[Stored data]

::::

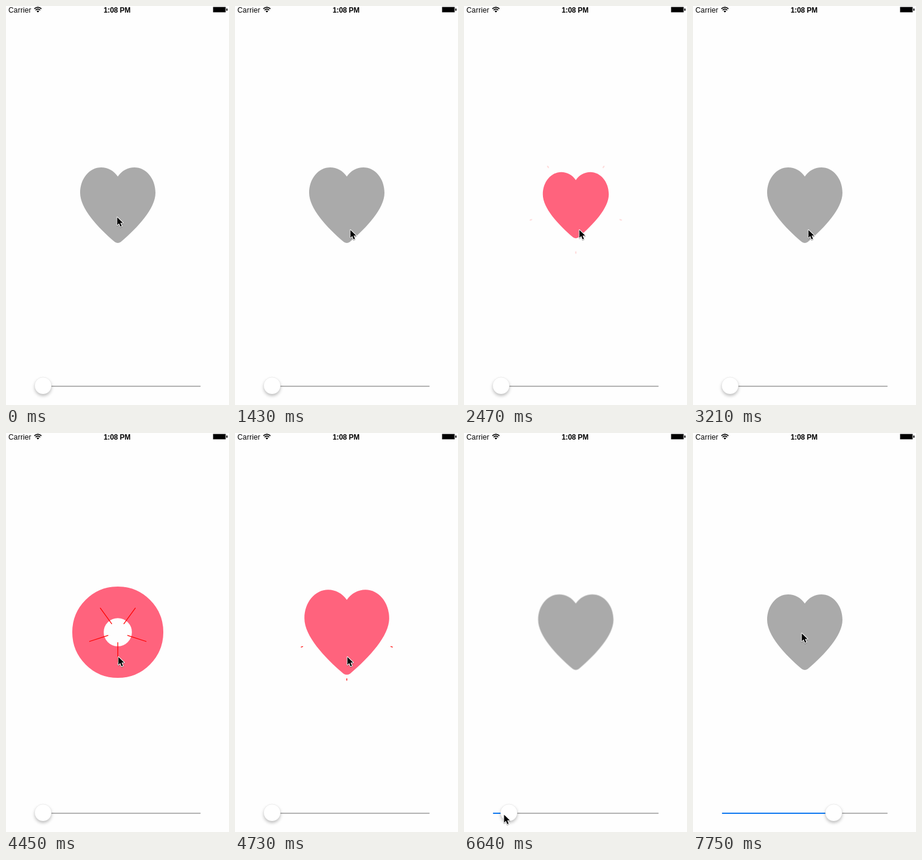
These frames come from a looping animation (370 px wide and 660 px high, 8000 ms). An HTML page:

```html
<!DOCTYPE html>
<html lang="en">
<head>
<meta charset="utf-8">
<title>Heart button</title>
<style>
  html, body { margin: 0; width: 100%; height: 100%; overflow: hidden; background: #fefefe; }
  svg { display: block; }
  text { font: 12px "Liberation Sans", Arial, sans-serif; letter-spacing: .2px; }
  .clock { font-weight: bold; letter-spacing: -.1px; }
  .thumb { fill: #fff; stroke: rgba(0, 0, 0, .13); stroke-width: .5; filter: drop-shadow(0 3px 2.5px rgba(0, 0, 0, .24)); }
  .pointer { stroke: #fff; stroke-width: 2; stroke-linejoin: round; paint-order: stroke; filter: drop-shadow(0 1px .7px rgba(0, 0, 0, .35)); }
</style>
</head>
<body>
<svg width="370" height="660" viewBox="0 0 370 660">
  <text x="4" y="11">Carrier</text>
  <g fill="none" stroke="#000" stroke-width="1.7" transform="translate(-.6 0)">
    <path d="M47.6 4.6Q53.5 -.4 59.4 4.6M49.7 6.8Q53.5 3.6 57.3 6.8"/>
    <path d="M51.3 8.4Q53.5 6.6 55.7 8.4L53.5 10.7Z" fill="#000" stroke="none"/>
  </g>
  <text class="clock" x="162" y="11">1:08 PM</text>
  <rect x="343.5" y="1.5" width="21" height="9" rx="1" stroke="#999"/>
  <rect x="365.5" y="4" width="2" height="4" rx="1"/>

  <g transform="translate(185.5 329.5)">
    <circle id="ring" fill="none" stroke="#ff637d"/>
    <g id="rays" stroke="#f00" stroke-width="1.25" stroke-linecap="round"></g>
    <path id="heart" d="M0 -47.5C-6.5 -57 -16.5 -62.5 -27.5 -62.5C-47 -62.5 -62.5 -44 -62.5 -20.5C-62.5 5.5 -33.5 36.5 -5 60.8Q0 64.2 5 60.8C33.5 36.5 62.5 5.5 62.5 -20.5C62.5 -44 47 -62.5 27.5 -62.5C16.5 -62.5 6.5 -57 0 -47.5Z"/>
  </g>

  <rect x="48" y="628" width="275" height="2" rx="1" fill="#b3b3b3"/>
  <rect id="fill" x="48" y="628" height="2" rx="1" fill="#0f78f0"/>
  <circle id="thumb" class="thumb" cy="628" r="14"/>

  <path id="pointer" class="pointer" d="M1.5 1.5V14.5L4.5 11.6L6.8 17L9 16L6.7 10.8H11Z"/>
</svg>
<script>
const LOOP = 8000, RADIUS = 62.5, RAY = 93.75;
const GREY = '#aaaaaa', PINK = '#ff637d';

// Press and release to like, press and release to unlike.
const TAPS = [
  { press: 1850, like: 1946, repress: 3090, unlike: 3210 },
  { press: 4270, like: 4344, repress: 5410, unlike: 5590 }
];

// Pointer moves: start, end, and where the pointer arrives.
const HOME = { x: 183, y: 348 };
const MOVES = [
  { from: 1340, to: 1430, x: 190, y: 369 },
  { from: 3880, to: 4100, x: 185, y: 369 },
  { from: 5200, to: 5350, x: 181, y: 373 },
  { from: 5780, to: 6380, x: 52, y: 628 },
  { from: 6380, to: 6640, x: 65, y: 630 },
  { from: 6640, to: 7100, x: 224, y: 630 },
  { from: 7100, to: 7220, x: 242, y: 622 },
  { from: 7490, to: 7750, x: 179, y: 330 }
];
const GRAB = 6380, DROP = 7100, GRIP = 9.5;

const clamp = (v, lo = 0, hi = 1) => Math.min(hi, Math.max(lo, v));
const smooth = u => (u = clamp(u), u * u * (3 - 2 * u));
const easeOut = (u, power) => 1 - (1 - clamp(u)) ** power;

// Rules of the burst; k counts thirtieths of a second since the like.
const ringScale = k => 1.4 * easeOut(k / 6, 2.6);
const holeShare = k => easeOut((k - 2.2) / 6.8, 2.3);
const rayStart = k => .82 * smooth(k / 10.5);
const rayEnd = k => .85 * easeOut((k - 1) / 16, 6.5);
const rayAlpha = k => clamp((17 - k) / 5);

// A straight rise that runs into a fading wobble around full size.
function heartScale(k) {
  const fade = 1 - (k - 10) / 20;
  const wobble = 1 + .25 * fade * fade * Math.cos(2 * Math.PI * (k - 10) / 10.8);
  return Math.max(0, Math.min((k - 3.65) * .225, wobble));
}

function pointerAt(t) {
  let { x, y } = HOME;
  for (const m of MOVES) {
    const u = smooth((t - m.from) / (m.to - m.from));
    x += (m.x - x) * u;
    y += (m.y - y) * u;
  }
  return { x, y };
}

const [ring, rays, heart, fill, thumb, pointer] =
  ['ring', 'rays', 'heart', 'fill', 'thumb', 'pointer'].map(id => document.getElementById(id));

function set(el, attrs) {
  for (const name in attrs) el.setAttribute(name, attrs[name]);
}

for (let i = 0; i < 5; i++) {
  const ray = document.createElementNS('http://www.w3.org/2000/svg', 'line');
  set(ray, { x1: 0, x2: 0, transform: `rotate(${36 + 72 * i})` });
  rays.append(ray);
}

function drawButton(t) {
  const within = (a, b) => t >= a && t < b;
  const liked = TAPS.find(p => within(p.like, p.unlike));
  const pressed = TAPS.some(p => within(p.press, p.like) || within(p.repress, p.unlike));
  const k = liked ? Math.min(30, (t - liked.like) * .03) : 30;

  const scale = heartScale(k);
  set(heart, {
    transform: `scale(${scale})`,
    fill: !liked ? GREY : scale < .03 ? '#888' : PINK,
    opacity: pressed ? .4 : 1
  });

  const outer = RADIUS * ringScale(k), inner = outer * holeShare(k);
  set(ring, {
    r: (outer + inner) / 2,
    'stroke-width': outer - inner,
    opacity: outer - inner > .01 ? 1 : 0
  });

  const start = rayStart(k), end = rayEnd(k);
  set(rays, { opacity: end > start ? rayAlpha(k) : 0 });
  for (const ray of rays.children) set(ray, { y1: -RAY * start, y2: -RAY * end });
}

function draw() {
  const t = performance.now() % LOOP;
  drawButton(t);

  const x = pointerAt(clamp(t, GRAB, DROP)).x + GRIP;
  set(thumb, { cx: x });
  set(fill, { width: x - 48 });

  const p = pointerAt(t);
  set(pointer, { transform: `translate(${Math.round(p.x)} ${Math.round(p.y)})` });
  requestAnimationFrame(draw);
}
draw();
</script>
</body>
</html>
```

::::

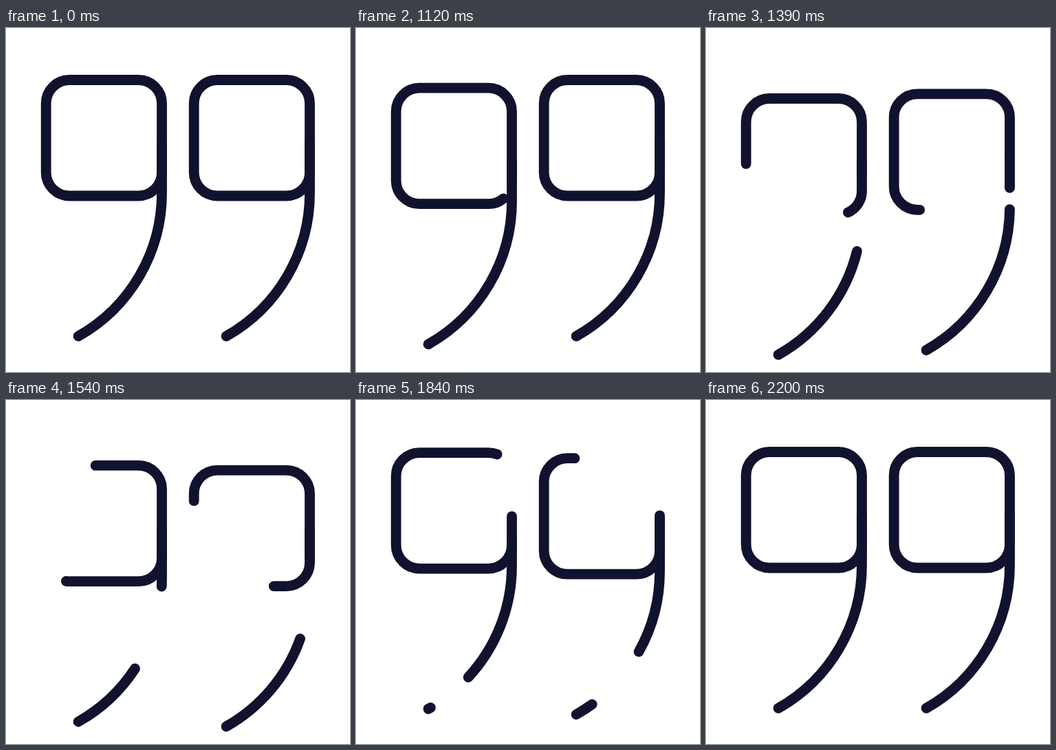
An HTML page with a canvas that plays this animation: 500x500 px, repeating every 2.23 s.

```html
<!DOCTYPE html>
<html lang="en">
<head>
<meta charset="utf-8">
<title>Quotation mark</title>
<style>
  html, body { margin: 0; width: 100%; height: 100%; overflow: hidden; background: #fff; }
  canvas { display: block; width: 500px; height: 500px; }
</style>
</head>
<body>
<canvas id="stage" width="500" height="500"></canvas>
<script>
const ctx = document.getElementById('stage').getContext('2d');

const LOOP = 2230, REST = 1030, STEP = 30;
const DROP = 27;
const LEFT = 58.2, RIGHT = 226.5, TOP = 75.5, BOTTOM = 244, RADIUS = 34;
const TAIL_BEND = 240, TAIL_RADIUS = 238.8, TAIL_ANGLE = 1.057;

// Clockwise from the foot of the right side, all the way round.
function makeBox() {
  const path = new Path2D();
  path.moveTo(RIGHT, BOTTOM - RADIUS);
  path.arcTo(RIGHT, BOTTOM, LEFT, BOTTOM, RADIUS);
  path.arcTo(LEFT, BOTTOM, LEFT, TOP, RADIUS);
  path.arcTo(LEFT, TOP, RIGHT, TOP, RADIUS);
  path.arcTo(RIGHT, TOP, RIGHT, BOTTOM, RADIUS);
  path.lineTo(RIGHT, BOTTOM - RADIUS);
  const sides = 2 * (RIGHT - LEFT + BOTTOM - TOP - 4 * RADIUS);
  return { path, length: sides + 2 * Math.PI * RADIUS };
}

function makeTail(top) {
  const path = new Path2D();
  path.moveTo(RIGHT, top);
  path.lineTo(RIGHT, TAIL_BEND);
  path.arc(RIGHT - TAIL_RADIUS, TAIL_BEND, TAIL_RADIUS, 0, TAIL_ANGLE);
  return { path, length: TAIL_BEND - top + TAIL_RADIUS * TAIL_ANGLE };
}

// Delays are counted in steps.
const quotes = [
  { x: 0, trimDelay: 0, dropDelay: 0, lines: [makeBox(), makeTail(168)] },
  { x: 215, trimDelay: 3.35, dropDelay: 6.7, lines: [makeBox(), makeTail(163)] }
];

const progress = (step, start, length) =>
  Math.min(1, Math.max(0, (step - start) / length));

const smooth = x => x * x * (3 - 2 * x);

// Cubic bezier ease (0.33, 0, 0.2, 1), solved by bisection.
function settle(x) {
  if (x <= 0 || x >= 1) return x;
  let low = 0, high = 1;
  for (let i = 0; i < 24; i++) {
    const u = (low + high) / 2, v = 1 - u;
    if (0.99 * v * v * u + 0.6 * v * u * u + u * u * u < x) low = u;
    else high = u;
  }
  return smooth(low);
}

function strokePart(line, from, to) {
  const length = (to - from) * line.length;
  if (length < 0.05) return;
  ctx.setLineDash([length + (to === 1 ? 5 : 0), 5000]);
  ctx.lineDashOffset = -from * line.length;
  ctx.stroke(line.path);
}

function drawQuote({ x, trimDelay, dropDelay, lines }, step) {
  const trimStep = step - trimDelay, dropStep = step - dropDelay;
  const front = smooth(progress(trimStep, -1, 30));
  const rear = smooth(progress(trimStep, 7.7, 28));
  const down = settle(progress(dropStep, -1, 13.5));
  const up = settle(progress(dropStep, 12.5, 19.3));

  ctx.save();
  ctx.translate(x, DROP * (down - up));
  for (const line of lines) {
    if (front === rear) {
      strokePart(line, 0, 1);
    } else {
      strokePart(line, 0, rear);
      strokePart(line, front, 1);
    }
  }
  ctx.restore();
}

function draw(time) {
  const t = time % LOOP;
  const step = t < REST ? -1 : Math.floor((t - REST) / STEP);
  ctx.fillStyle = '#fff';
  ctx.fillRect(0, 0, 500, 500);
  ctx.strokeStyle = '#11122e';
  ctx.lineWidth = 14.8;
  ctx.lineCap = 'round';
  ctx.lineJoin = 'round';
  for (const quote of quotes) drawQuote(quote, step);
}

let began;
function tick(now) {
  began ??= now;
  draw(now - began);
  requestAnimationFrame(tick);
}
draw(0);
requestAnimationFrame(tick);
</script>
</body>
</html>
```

::::

How many lines in the records contain the word "clamp"? Reply with that number only.

5